Thursday, September 02, 2010

Starting Smaller

A while back I started to weave some green and white place mats. I had it all figured out and got so excited about it I measured out enough warp to make 12 of them. Well, it did not work out so well and it sat and sat on my loom. I ignored the loom every time I looked at it, or got dejected all over again...I mean it was a ton of work to get that thing all strung up and I didn't want to cut the mess off and loose all of that work. Meanwhile the loom just sits, not working at all. I got re inspired after participating in the San Juan County Fair Sheep to Shawl and so I cut the warp off of the loom, rolled it up and sent it to shame itself in a closet until I can figure out what to do with it.
All of that being done I decided to start smaller and just go for ONE place mat to see if I could get it to work. I had a bit of cotton from when I was making Jacob's belt with the tablet weaving and decided to use that. Here is the process that I used to get a couple of balls of leftover cotton to look like this:
First and foremost, I did what I failed to do in my last project and that was determine what the 'sett' should be. I used the WPI method...wrap around 1inch and count the number of threads.

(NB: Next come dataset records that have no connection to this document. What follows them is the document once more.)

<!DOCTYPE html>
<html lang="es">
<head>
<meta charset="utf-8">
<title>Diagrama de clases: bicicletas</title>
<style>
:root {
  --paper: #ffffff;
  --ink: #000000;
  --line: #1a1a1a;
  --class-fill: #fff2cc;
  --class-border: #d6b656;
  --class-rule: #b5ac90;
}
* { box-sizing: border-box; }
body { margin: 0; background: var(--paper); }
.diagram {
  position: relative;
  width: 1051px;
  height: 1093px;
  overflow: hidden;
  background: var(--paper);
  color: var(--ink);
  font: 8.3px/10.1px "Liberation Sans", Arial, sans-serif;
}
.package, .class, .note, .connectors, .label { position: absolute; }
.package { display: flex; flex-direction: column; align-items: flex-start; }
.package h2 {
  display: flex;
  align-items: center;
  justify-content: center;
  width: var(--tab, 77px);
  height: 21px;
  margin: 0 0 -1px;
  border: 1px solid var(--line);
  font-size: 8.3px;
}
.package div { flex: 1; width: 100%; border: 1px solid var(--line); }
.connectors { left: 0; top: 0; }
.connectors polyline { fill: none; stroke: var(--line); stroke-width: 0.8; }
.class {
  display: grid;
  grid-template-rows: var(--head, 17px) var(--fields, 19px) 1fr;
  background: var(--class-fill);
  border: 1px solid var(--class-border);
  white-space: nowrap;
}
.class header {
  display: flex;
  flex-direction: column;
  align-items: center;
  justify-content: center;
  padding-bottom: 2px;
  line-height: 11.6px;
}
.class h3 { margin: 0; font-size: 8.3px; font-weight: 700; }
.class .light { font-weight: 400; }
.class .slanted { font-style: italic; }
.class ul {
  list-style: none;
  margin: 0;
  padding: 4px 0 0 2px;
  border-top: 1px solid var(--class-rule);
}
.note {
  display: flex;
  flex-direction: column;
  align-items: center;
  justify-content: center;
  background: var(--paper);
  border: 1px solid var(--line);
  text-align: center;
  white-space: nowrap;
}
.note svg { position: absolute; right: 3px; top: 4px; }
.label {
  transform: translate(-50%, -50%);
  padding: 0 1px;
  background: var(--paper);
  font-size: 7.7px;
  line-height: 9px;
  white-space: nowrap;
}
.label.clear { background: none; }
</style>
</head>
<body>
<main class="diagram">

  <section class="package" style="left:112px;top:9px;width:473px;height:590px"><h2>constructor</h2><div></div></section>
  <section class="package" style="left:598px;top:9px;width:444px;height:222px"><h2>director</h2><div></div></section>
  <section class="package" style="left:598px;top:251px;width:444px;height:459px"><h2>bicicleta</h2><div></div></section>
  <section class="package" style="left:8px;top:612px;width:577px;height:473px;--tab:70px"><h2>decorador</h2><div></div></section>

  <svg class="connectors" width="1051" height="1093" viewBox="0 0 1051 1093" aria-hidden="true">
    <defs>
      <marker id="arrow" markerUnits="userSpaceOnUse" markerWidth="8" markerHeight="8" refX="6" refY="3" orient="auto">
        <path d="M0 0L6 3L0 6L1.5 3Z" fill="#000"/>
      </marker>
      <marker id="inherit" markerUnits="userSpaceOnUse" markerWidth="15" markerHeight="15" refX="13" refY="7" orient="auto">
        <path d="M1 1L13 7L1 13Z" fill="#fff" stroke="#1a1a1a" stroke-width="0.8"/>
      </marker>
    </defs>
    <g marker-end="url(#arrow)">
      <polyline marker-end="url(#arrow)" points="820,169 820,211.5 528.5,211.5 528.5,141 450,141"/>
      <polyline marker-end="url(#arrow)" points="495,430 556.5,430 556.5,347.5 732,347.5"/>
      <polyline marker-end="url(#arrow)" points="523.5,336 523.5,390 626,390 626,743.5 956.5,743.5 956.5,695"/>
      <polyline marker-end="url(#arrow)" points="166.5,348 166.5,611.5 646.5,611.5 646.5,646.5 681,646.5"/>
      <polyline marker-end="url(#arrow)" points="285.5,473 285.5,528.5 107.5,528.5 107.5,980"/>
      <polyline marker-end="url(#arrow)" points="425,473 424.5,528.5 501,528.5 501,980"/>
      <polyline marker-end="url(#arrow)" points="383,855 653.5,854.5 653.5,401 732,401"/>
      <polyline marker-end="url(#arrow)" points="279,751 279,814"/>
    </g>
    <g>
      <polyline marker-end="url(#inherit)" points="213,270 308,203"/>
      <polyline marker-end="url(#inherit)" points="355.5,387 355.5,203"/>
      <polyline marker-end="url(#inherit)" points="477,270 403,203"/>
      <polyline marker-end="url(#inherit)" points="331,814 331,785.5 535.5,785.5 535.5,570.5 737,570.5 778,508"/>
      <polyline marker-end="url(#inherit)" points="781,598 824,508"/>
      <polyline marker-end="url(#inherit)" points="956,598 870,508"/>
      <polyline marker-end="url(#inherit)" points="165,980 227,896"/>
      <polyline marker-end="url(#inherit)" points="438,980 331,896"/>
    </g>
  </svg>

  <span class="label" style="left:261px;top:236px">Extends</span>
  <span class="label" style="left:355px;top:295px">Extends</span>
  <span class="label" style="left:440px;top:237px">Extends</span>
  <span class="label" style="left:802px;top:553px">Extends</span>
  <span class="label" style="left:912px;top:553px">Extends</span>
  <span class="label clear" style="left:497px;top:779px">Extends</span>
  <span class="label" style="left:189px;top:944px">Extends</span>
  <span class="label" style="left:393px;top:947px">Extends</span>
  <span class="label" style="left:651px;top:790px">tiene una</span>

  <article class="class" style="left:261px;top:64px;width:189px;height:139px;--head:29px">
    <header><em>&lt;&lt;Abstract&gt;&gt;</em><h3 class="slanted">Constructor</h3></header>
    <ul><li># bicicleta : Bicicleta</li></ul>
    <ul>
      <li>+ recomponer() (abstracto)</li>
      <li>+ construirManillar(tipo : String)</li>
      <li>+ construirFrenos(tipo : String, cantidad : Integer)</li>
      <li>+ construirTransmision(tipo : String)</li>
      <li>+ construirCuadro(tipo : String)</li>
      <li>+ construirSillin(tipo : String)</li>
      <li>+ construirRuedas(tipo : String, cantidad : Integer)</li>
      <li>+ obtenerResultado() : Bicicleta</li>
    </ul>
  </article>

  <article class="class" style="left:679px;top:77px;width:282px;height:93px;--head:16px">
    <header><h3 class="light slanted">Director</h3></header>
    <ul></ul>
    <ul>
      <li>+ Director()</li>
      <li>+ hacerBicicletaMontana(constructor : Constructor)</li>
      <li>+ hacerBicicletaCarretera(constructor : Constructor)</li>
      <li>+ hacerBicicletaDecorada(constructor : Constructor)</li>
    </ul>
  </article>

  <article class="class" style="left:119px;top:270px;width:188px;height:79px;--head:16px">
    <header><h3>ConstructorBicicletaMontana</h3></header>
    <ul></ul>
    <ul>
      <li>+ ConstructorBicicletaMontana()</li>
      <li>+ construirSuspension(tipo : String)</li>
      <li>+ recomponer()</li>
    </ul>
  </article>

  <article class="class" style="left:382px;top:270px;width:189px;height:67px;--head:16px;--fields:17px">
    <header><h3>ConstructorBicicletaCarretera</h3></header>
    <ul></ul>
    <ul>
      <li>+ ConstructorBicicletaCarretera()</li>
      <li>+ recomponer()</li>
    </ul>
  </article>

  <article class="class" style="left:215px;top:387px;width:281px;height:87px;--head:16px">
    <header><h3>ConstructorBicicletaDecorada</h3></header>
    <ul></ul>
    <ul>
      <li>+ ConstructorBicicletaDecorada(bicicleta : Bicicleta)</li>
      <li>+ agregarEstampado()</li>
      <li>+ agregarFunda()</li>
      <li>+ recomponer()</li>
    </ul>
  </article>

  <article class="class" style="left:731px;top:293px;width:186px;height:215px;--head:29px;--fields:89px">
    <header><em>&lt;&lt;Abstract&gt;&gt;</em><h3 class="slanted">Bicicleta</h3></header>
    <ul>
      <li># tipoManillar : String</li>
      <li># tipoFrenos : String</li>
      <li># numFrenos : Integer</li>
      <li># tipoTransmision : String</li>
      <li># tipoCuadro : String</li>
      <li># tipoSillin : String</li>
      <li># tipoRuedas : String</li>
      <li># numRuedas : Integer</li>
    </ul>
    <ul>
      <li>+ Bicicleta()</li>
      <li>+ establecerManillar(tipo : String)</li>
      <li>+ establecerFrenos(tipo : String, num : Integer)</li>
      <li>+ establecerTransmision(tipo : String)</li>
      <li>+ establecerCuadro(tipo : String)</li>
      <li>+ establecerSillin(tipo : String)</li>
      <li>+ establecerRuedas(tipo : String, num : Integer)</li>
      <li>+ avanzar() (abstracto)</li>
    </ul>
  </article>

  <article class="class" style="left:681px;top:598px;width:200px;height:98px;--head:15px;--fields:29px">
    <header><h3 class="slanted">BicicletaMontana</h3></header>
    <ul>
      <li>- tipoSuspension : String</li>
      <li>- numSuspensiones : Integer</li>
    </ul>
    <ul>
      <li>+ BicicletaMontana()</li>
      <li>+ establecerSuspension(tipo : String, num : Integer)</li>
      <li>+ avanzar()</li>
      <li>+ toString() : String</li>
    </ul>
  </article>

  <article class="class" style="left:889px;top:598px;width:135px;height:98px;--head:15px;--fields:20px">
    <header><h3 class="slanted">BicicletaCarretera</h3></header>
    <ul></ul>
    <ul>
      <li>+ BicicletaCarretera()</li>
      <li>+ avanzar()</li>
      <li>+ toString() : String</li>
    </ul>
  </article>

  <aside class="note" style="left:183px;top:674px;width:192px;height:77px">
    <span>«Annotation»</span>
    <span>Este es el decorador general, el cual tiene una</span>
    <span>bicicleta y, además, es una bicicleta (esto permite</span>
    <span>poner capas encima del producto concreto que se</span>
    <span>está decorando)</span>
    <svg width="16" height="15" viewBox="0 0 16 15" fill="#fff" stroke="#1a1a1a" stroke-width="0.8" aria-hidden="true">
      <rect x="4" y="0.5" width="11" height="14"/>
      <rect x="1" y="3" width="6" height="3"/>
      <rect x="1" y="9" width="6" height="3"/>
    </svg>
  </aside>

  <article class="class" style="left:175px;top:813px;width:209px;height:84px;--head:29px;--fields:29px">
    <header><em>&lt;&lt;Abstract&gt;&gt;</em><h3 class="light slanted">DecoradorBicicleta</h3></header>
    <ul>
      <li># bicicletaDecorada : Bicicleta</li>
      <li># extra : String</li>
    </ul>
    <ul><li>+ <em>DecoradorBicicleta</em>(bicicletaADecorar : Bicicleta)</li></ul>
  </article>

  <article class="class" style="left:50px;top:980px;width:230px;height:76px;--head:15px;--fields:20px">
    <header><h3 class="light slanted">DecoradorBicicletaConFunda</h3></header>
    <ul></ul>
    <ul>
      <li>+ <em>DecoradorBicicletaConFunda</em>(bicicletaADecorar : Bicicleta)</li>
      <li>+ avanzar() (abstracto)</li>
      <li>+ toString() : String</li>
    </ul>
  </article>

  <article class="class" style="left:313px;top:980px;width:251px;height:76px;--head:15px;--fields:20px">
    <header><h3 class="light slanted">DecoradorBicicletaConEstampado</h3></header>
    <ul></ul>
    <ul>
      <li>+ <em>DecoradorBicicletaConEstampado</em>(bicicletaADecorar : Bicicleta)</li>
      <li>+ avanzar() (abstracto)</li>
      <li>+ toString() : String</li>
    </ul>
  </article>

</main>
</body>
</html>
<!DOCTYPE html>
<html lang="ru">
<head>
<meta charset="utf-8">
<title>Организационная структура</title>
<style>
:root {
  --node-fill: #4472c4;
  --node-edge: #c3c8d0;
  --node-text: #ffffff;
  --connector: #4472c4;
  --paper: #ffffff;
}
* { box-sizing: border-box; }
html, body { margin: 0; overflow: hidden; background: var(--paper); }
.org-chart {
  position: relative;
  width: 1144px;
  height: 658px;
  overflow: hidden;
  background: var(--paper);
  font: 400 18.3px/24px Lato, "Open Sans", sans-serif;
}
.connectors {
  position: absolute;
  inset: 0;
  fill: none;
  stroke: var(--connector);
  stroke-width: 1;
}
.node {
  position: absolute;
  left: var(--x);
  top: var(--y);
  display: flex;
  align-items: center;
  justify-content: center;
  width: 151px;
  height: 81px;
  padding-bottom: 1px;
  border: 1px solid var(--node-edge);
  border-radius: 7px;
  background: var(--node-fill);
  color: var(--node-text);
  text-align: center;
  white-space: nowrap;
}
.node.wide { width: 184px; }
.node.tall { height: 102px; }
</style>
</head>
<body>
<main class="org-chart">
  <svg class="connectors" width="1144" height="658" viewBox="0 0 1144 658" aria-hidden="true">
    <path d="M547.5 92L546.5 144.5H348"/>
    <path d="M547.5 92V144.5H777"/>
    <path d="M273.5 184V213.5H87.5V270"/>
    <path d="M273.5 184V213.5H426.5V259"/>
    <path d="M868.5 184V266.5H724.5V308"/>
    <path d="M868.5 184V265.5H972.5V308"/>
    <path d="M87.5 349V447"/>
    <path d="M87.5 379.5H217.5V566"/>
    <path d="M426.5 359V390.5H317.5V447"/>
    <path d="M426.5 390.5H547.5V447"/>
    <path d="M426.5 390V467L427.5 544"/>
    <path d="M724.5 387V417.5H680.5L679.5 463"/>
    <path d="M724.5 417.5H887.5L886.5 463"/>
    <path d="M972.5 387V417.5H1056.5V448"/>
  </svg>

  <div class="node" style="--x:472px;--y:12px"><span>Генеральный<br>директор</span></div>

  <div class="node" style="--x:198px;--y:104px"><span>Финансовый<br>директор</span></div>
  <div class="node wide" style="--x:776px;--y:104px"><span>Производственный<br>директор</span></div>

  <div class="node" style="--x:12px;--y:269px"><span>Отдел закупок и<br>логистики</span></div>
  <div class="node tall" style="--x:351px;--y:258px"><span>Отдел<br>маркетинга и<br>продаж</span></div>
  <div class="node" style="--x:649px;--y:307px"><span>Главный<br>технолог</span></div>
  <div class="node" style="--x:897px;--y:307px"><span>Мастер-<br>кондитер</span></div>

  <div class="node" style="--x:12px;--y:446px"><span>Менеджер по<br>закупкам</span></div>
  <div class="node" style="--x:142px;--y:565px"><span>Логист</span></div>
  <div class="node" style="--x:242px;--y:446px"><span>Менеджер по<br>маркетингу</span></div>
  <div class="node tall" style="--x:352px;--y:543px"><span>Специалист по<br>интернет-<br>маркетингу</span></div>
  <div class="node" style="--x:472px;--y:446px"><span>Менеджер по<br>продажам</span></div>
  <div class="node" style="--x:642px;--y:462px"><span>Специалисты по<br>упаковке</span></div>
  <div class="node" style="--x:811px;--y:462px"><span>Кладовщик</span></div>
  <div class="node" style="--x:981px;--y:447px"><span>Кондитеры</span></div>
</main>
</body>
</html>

Divide by 2 and that is generally what the sett should be for a plain weave.
I think my number came out to be 10. Because I was doing a Twill, rather than a plain weave, I rounded up to 12. So my sett was determined to be 12 dents per inch.
I had originally planned to have a solid dark blue background and a weft of the light blue. After I started to measure the warp I counted, rewound the dark blue back onto the cone and determined that it would have to be a 3 colored place mat if I was not going to go buy more yarn (not really an option according to the bank account at the time). So I collected the materials and started again.
Then I wound the warp. It didn't take too long and since I was just doing 12 ends at a time it was really easy to keep track of how many ends I had and it made it easy to stop and tend to the children when I needed too.
Then I cut it off of the warping board....
Then the tedious work begins...sleying the reed. Every single one of the 156 threads has to be threaded through the reed. It took some time but eventually I got here:
Then all of those individual threads have to go through a heddle, in a certain pattern. For me it took about 3 hours to thread the ends through the 4 heddles in pattern.
After it is all threaded I had to tie the warp to the back apron and then roll it up (not really since this warp was so short) and tie it to the front apron, adjust the tension, fix a couple of heddle threading mistakes and then tie up the harnesses, again in a certain pattern. This would have been a lot easier if I had not had to get out the pliers and pry apart some of the hooks so I could get the cord in, I also had to make a couple of new cords since there were a limited amount on the loom.
Then I could get to the business of actually weaving. Sort of. First I put in the header and then I got to weave a couple of inches before hemstitching the beginning of the weaving.

Then I got to weave away until it got too close to the reed. Then you roll it onto the front beam and keep weaving until you get to your desired length (I added about 1/2 inch to account for any drawing in after the tension was taken off of the warp threads). Add the final hem stitch ...
Remove from loom and set on a table edge with something heavy, like a couple of books so that you can carefully pick out the header yarn...
Then let the recipient of the place mat check it out (he rubbed it and said it was soft and pretty) He said "is it for Daddy?" I said "no" he asked "is it for you?" I said "no" and with an excited raised pitch he asked "is it for me?" and I said "yes!" and he said "oh goody goody!"
Then I gied off the fringe in over hand knots. I did this in groups of 4 threads. This of course has to be done on both fringed ends, and then up to the cutting mat to even out the edges...
And finally, forbid the intended recipient from touching it so you can take a 'good' picture.


tweetey30 said...

lots of work goes into weaving..yikes.. i think i will stick with my

Alexis AKA MOM said...

Wow way to go! It looks so awesome, I so can hear Jacob's voice when he got it!

I'm so bummed we couldn't make it over to you. It has been one thing after another and let me tell you Firestone in Lakewood is a JOKE. More to come on that! I have my FULL size spare on and going to go with that for now. I so was looking forward to Cherry coffee :(

Anonymous said...

t's such a great site. fanciful, acutely stimulating!!!